• EXERCISE INPUT:

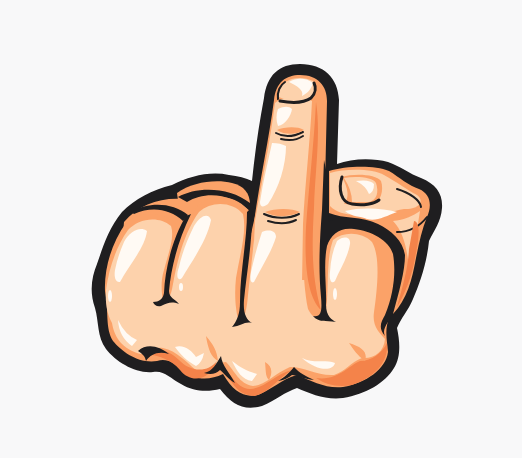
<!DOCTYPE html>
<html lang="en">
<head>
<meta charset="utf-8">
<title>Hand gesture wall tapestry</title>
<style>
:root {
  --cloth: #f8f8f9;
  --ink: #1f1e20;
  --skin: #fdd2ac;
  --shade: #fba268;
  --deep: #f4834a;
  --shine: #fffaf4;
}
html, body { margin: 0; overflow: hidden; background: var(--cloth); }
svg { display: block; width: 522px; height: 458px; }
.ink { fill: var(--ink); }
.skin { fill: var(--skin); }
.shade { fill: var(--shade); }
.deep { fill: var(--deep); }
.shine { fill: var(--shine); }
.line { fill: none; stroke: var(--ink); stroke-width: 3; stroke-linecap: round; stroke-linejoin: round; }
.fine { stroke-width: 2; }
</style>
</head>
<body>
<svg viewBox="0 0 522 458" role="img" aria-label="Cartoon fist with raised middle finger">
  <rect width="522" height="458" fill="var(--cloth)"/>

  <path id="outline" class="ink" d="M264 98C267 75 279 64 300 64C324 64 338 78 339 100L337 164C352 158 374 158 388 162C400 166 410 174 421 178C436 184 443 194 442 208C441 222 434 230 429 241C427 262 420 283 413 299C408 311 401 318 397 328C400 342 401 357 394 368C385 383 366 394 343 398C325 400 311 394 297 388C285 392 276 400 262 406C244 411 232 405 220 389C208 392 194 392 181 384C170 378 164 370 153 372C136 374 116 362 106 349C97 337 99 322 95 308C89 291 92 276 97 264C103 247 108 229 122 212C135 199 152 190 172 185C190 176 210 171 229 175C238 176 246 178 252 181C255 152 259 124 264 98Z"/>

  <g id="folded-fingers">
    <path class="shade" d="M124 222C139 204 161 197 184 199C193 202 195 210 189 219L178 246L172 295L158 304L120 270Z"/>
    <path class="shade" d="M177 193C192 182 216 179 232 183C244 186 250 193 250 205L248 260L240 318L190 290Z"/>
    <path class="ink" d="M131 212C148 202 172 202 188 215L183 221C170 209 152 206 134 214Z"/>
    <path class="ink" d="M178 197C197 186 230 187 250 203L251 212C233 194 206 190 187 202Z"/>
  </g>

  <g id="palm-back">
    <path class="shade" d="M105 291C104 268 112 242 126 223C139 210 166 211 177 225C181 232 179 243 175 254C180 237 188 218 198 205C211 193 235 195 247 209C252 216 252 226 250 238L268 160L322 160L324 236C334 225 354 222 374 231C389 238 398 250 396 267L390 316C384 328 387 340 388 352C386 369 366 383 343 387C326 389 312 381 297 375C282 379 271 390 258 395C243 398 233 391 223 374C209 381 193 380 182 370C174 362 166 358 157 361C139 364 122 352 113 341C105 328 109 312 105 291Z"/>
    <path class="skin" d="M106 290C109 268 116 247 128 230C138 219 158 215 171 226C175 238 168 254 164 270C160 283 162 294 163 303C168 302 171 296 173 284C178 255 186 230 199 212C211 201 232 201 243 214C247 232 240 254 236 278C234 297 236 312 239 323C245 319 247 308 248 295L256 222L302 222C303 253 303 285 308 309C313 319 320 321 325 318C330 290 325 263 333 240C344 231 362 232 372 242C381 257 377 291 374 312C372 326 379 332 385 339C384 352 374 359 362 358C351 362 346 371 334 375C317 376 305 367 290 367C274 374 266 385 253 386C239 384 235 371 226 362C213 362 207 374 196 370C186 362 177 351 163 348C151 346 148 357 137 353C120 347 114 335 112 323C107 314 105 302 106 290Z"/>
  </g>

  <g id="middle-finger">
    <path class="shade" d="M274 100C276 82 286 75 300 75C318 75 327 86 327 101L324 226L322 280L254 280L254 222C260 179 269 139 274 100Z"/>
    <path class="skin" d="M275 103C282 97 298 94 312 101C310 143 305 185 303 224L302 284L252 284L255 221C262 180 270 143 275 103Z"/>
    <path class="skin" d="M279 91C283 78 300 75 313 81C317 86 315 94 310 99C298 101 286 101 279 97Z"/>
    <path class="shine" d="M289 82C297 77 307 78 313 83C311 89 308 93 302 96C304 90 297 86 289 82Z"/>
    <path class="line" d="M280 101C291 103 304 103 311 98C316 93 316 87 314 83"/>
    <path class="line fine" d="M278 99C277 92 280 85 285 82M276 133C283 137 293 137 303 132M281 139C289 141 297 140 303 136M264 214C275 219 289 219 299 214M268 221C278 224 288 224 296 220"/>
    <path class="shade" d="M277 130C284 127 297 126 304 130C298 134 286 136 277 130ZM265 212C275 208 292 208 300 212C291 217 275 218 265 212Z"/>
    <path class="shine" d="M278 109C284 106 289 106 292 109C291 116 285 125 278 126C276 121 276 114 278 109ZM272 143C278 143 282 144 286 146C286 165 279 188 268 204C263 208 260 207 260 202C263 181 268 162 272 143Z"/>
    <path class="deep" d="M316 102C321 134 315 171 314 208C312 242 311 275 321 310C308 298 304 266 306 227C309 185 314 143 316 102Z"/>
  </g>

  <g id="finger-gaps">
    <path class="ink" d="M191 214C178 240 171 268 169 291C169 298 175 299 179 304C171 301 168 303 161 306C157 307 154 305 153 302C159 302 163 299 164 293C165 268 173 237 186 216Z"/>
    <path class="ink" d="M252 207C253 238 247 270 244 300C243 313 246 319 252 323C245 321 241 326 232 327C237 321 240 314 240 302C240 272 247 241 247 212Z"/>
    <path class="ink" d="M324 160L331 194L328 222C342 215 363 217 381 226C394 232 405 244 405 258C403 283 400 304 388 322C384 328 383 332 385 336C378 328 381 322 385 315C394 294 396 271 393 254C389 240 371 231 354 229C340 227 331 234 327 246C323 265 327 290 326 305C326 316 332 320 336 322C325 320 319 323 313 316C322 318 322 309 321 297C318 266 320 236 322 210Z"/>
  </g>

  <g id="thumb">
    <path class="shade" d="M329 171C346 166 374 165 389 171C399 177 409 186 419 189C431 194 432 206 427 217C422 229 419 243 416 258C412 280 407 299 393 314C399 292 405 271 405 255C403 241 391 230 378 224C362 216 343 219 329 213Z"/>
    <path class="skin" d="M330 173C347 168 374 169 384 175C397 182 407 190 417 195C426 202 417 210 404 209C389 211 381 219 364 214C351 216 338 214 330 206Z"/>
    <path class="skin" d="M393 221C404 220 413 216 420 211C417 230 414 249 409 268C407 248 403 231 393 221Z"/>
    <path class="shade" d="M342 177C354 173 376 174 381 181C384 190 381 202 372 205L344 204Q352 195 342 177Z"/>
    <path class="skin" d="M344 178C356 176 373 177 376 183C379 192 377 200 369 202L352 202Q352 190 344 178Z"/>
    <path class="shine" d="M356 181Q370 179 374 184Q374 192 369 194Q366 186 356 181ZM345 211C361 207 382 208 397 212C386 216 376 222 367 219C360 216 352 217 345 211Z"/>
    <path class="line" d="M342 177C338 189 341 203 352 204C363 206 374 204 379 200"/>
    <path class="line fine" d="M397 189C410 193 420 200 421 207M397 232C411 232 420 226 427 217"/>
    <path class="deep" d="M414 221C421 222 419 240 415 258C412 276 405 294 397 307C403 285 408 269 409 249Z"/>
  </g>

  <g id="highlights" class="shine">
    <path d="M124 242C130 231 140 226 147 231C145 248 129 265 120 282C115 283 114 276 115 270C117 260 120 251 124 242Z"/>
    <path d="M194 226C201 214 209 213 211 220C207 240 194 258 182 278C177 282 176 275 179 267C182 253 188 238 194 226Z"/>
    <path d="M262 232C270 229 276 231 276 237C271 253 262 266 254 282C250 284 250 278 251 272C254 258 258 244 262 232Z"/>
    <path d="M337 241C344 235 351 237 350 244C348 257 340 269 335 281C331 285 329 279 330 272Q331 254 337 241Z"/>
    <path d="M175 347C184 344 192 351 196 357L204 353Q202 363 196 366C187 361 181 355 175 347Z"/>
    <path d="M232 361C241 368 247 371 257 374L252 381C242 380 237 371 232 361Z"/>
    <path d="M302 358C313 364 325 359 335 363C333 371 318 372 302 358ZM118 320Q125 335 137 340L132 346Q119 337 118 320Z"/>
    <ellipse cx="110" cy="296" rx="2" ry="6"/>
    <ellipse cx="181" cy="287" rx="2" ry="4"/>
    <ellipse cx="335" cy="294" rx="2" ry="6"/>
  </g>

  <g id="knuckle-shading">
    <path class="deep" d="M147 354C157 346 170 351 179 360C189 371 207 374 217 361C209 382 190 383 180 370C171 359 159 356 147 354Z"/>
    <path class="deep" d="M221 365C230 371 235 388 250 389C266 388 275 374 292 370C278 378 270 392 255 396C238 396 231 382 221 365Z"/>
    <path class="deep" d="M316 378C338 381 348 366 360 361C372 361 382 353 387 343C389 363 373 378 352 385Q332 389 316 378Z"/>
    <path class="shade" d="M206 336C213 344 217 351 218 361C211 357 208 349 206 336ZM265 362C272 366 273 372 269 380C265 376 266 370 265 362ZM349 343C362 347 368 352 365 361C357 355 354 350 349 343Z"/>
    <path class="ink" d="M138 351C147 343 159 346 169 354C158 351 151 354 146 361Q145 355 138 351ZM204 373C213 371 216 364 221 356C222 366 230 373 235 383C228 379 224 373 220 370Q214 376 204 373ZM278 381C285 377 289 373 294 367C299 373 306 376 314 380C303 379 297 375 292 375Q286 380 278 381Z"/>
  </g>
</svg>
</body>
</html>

==

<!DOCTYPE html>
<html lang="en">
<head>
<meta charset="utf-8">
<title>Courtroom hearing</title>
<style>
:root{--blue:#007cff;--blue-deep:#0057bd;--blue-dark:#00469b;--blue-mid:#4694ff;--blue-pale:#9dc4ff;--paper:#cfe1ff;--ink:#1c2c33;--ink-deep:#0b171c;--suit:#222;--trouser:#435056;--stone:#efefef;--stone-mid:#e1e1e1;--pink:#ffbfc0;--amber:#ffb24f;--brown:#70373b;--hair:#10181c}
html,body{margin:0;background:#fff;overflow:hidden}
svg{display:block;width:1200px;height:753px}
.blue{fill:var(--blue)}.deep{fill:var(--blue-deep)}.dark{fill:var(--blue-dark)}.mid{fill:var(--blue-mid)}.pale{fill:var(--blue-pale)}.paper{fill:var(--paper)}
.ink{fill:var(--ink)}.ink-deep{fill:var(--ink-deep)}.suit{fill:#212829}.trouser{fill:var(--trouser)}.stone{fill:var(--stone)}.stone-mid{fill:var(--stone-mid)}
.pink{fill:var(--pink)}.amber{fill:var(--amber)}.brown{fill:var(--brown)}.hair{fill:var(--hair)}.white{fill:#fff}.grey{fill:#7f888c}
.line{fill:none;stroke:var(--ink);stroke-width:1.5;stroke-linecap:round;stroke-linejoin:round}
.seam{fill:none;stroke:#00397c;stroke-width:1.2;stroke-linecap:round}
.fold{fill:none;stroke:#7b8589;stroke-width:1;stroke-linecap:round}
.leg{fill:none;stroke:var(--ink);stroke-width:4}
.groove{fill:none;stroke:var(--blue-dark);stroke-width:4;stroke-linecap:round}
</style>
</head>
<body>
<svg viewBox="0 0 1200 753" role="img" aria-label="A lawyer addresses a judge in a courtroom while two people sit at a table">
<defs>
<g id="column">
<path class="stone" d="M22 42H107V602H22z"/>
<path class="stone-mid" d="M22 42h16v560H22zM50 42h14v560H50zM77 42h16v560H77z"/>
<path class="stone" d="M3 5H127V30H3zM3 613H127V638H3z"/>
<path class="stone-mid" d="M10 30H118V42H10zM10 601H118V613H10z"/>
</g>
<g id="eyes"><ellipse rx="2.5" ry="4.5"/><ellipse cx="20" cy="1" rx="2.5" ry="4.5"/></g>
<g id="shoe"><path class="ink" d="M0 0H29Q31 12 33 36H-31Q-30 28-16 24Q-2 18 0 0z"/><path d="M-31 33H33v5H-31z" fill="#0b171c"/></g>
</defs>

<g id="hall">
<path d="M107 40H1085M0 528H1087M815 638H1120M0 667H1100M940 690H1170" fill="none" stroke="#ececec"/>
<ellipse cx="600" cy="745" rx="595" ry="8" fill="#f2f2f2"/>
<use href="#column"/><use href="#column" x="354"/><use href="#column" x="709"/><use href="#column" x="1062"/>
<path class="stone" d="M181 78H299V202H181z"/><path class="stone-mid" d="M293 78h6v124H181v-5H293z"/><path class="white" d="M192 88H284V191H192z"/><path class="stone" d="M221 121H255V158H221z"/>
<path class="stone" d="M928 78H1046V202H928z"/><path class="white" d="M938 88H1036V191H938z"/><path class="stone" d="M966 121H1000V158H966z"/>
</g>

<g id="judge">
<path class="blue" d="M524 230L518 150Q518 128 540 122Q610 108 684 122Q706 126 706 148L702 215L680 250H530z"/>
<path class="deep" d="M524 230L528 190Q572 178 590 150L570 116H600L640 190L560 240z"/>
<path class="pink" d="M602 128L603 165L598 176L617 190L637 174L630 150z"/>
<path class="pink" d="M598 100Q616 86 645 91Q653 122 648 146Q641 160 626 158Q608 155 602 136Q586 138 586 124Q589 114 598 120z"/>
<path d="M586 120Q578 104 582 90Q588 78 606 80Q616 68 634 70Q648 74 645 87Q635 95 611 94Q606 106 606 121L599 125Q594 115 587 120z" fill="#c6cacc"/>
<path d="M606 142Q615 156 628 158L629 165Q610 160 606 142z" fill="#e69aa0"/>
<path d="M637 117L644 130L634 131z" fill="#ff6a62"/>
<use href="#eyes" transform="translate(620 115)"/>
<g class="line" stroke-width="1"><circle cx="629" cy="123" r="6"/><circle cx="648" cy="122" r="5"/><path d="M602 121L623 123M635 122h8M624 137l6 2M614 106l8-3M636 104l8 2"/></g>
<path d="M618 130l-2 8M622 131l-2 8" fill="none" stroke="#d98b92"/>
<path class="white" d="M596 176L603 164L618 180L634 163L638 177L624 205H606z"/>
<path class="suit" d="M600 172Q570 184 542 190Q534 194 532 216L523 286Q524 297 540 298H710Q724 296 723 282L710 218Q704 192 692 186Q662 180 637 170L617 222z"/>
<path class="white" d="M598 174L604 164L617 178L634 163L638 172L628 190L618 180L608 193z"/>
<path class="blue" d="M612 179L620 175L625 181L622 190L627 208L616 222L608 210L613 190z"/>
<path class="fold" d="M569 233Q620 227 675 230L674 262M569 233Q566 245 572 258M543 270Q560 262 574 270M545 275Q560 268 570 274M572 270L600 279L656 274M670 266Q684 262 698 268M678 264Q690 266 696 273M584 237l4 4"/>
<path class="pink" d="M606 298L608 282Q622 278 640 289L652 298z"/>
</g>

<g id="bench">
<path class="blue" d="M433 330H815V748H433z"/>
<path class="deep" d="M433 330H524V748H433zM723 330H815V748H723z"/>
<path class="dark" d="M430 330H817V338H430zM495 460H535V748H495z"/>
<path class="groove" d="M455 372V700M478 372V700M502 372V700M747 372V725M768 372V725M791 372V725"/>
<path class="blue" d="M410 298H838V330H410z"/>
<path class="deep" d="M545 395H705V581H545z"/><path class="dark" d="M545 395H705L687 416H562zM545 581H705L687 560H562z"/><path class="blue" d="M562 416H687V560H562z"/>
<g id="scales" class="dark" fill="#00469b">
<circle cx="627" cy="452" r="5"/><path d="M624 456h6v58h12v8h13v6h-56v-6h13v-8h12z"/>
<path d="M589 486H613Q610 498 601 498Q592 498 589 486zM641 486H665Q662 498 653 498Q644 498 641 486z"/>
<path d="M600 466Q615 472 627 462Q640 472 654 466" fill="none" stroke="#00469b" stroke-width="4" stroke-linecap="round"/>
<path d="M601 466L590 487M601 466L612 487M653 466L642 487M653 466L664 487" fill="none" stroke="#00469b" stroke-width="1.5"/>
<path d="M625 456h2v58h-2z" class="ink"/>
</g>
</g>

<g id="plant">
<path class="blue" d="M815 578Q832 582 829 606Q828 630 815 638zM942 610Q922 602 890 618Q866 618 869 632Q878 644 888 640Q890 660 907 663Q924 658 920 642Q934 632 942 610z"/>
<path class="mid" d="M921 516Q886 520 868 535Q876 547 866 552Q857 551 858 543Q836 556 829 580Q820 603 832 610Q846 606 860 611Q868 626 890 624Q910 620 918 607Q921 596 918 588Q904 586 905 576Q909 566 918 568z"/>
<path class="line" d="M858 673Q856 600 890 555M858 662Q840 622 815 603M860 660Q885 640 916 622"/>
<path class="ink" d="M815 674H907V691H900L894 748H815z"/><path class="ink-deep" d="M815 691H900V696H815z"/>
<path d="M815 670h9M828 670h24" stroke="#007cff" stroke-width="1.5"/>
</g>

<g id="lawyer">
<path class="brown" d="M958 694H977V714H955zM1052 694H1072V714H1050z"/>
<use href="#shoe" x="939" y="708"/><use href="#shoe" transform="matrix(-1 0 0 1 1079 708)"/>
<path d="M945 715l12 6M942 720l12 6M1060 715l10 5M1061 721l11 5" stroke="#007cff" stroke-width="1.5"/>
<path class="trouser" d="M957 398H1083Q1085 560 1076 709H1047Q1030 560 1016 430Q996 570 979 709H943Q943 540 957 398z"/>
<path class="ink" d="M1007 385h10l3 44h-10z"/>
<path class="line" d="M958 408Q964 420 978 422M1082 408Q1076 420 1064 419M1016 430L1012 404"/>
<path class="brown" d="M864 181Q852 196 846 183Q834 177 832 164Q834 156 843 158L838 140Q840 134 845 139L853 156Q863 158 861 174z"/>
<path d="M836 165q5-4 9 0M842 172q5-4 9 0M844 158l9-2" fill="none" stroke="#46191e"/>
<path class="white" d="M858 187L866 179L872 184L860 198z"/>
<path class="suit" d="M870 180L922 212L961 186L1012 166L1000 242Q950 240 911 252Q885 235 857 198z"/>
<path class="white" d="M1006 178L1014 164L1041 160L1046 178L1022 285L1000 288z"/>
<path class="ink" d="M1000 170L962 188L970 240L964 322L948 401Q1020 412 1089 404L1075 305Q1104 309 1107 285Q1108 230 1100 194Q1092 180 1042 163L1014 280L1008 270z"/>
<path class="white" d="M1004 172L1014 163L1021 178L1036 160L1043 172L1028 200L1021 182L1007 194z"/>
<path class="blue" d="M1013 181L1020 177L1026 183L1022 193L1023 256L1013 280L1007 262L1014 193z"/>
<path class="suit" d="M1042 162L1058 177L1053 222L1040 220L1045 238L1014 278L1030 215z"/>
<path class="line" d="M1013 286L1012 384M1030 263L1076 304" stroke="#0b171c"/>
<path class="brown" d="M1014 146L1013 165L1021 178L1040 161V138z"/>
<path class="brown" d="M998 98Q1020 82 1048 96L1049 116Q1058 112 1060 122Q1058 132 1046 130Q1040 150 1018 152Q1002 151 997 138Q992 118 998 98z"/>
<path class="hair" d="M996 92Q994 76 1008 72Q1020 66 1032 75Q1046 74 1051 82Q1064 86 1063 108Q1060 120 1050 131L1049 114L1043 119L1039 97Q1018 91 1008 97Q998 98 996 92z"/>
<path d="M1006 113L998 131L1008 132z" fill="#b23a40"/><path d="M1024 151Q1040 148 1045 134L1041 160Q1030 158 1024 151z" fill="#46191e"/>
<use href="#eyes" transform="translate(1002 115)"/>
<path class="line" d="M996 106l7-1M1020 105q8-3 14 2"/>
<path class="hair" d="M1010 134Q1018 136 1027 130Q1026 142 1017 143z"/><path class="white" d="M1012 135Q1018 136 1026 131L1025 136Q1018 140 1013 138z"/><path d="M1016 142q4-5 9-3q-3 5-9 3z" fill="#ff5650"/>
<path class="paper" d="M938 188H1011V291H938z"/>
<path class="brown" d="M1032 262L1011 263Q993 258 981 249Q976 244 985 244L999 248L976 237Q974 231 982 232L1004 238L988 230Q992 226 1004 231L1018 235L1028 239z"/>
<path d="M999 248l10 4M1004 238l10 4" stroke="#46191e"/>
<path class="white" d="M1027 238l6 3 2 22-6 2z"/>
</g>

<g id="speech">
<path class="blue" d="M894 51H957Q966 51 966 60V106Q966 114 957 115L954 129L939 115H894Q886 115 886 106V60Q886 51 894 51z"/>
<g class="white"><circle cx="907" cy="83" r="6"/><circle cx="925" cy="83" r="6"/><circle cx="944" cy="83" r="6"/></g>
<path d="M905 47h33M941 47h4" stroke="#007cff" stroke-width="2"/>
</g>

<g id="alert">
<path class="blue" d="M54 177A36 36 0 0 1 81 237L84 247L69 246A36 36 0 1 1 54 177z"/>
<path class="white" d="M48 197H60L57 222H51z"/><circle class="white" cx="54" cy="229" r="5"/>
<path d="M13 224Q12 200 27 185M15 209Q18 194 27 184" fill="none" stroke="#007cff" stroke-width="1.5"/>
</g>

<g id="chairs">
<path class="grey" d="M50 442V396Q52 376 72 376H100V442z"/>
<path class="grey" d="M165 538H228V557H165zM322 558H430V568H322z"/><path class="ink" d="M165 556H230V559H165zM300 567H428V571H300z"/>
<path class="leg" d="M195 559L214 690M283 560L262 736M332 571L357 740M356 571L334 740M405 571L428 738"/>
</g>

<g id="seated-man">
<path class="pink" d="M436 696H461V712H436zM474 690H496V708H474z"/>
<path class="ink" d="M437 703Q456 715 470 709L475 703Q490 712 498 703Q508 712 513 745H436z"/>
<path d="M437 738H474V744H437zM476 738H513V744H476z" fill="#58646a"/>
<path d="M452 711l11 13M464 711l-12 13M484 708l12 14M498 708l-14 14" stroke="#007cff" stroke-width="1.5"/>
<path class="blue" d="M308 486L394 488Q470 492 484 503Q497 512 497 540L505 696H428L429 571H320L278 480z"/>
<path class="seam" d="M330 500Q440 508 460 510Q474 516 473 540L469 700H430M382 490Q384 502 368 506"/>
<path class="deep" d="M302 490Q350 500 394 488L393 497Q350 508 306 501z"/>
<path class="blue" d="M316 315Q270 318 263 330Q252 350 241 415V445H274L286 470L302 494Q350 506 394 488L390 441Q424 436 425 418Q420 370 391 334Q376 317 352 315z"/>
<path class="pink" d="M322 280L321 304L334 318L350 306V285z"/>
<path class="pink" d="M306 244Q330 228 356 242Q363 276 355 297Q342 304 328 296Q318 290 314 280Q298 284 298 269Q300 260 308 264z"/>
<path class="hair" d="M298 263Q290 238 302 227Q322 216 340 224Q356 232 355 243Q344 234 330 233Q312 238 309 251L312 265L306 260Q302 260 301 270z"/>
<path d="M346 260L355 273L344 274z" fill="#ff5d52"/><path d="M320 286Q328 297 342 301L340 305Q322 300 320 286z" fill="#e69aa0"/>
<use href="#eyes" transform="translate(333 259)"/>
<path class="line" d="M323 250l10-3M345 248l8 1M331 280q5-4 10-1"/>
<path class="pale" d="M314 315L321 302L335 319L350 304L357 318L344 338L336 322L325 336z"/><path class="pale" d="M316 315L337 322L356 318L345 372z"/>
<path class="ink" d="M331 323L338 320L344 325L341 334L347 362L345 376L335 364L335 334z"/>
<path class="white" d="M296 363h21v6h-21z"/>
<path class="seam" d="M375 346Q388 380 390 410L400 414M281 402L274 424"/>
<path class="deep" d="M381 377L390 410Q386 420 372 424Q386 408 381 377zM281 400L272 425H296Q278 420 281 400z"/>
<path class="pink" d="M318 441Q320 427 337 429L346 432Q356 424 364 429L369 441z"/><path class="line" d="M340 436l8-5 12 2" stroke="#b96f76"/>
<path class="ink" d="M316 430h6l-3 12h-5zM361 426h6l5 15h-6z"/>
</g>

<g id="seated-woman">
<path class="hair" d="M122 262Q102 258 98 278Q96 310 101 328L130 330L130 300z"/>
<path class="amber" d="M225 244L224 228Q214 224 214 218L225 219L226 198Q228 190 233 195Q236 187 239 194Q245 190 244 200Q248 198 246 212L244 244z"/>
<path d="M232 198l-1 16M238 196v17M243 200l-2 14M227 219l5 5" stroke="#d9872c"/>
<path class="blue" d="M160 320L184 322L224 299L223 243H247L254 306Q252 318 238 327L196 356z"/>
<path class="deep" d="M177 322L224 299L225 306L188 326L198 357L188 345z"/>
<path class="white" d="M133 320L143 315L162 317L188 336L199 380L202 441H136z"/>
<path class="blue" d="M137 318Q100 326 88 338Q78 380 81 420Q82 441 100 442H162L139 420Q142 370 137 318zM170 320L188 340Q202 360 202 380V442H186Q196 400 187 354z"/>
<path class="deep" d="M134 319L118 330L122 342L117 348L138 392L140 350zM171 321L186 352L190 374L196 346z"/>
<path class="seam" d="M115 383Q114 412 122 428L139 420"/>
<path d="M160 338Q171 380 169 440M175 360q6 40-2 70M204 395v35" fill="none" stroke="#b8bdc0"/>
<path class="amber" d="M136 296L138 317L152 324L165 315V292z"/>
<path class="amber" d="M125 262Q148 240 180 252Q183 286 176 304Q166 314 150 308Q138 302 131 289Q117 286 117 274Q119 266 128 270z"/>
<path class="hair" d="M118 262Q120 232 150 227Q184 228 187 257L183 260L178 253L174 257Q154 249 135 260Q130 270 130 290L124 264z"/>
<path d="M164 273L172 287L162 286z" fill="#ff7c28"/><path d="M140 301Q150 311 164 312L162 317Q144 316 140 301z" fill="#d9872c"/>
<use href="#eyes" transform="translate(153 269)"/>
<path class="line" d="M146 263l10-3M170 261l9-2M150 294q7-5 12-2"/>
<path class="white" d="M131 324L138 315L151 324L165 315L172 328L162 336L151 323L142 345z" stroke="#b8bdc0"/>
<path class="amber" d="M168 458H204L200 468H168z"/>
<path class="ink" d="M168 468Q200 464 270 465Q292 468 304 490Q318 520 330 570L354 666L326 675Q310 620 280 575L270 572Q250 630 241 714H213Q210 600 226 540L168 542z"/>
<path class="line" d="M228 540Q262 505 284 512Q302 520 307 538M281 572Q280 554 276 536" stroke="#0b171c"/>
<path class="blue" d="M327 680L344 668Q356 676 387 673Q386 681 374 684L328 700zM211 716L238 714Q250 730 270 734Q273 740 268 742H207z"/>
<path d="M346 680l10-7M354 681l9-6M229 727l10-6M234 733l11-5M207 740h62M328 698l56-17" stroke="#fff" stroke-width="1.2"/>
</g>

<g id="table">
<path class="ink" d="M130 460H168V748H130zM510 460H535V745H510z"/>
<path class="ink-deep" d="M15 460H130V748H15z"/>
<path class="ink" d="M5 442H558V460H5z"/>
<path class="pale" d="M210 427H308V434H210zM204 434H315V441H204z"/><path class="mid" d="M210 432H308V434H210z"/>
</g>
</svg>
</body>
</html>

• TRY IT: If a line in the records includes the string "viewBox", copy it.

• TASK SOLUTION:
<svg viewBox="0 0 522 458" role="img" aria-label="Cartoon fist with raised middle finger">
<svg viewBox="0 0 1200 753" role="img" aria-label="A lawyer addresses a judge in a courtroom while two people sit at a table">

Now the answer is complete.